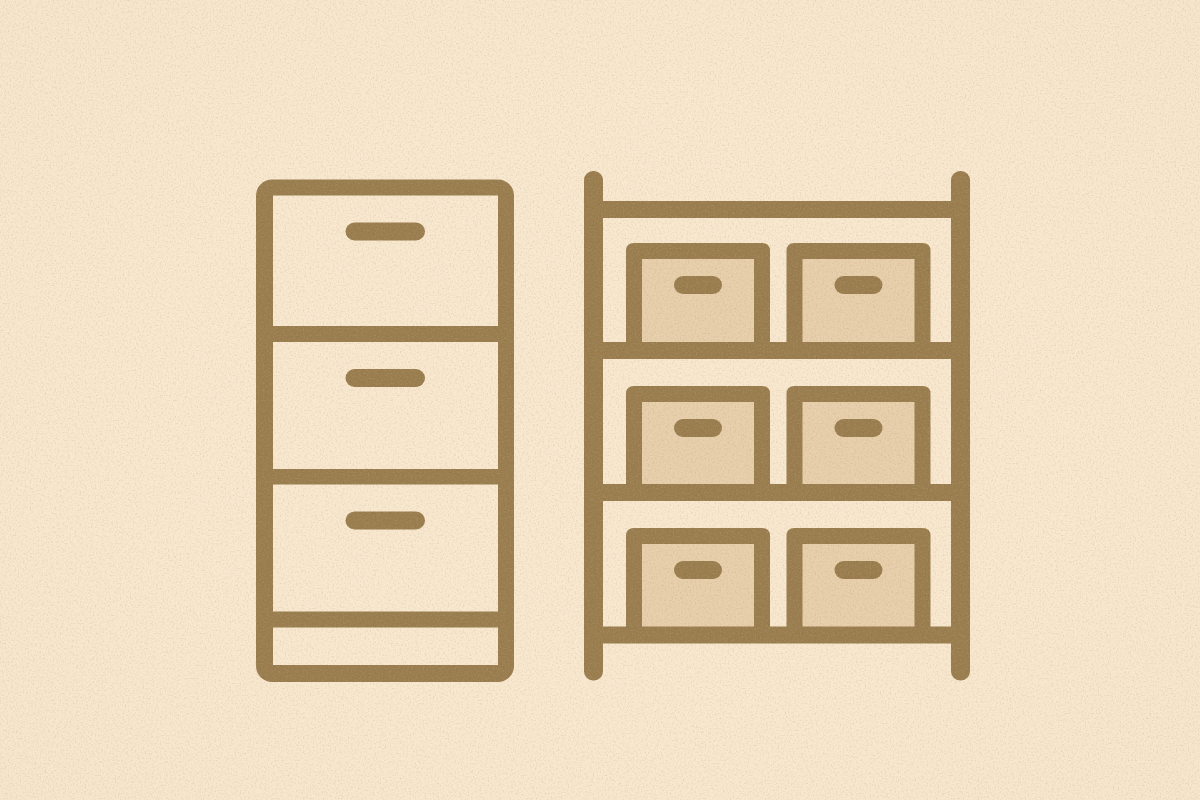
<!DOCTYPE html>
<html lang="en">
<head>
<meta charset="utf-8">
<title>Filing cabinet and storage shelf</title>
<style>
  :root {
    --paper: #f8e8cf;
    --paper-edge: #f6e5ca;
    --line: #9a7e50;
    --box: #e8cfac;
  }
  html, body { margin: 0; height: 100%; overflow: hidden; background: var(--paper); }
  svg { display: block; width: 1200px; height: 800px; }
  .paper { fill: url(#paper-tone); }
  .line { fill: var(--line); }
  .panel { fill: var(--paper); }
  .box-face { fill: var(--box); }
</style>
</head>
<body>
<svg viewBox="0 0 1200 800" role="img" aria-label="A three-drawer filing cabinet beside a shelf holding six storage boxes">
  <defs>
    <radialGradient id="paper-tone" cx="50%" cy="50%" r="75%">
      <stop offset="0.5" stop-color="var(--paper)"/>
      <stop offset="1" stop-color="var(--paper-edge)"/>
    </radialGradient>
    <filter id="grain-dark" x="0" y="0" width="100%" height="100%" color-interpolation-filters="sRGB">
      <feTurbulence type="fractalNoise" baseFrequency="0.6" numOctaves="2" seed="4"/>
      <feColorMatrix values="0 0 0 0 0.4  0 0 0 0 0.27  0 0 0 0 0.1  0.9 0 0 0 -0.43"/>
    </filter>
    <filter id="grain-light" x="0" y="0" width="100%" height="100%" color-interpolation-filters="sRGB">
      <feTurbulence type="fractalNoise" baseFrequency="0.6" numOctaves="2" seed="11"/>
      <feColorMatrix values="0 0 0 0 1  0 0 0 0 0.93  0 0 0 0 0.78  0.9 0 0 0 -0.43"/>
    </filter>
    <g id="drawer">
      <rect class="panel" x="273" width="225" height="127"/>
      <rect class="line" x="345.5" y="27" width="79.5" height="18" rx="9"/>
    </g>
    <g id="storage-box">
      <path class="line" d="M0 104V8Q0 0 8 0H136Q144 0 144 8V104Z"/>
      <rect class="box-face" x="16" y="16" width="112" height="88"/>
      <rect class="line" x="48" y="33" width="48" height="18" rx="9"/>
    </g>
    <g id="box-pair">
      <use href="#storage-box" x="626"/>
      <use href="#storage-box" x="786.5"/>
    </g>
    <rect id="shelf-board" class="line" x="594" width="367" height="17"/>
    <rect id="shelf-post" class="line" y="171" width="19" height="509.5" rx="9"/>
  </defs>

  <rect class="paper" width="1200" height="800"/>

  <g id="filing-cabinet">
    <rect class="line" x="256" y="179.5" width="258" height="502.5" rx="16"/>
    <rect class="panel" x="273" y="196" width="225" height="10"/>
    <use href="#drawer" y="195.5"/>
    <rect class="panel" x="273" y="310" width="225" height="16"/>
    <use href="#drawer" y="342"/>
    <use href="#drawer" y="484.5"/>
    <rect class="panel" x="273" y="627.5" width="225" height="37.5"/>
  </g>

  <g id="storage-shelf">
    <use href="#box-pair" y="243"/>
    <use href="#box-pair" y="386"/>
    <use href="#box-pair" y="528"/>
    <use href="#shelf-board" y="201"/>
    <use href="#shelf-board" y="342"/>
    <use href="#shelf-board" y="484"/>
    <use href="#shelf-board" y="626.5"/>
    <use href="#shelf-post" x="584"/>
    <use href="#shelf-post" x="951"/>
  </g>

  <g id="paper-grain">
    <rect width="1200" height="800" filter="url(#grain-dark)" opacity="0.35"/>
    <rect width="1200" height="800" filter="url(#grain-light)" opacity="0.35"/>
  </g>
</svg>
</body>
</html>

» **Problem to solve**:
When a line in the listing has the string "drawer" in it, return that line.

» **Result below**:
<svg viewBox="0 0 1200 800" role="img" aria-label="A three-drawer filing cabinet beside a shelf holding six storage boxes">
    <g id="drawer">
    <use href="#drawer" y="195.5"/>
    <use href="#drawer" y="342"/>
    <use href="#drawer" y="484.5"/>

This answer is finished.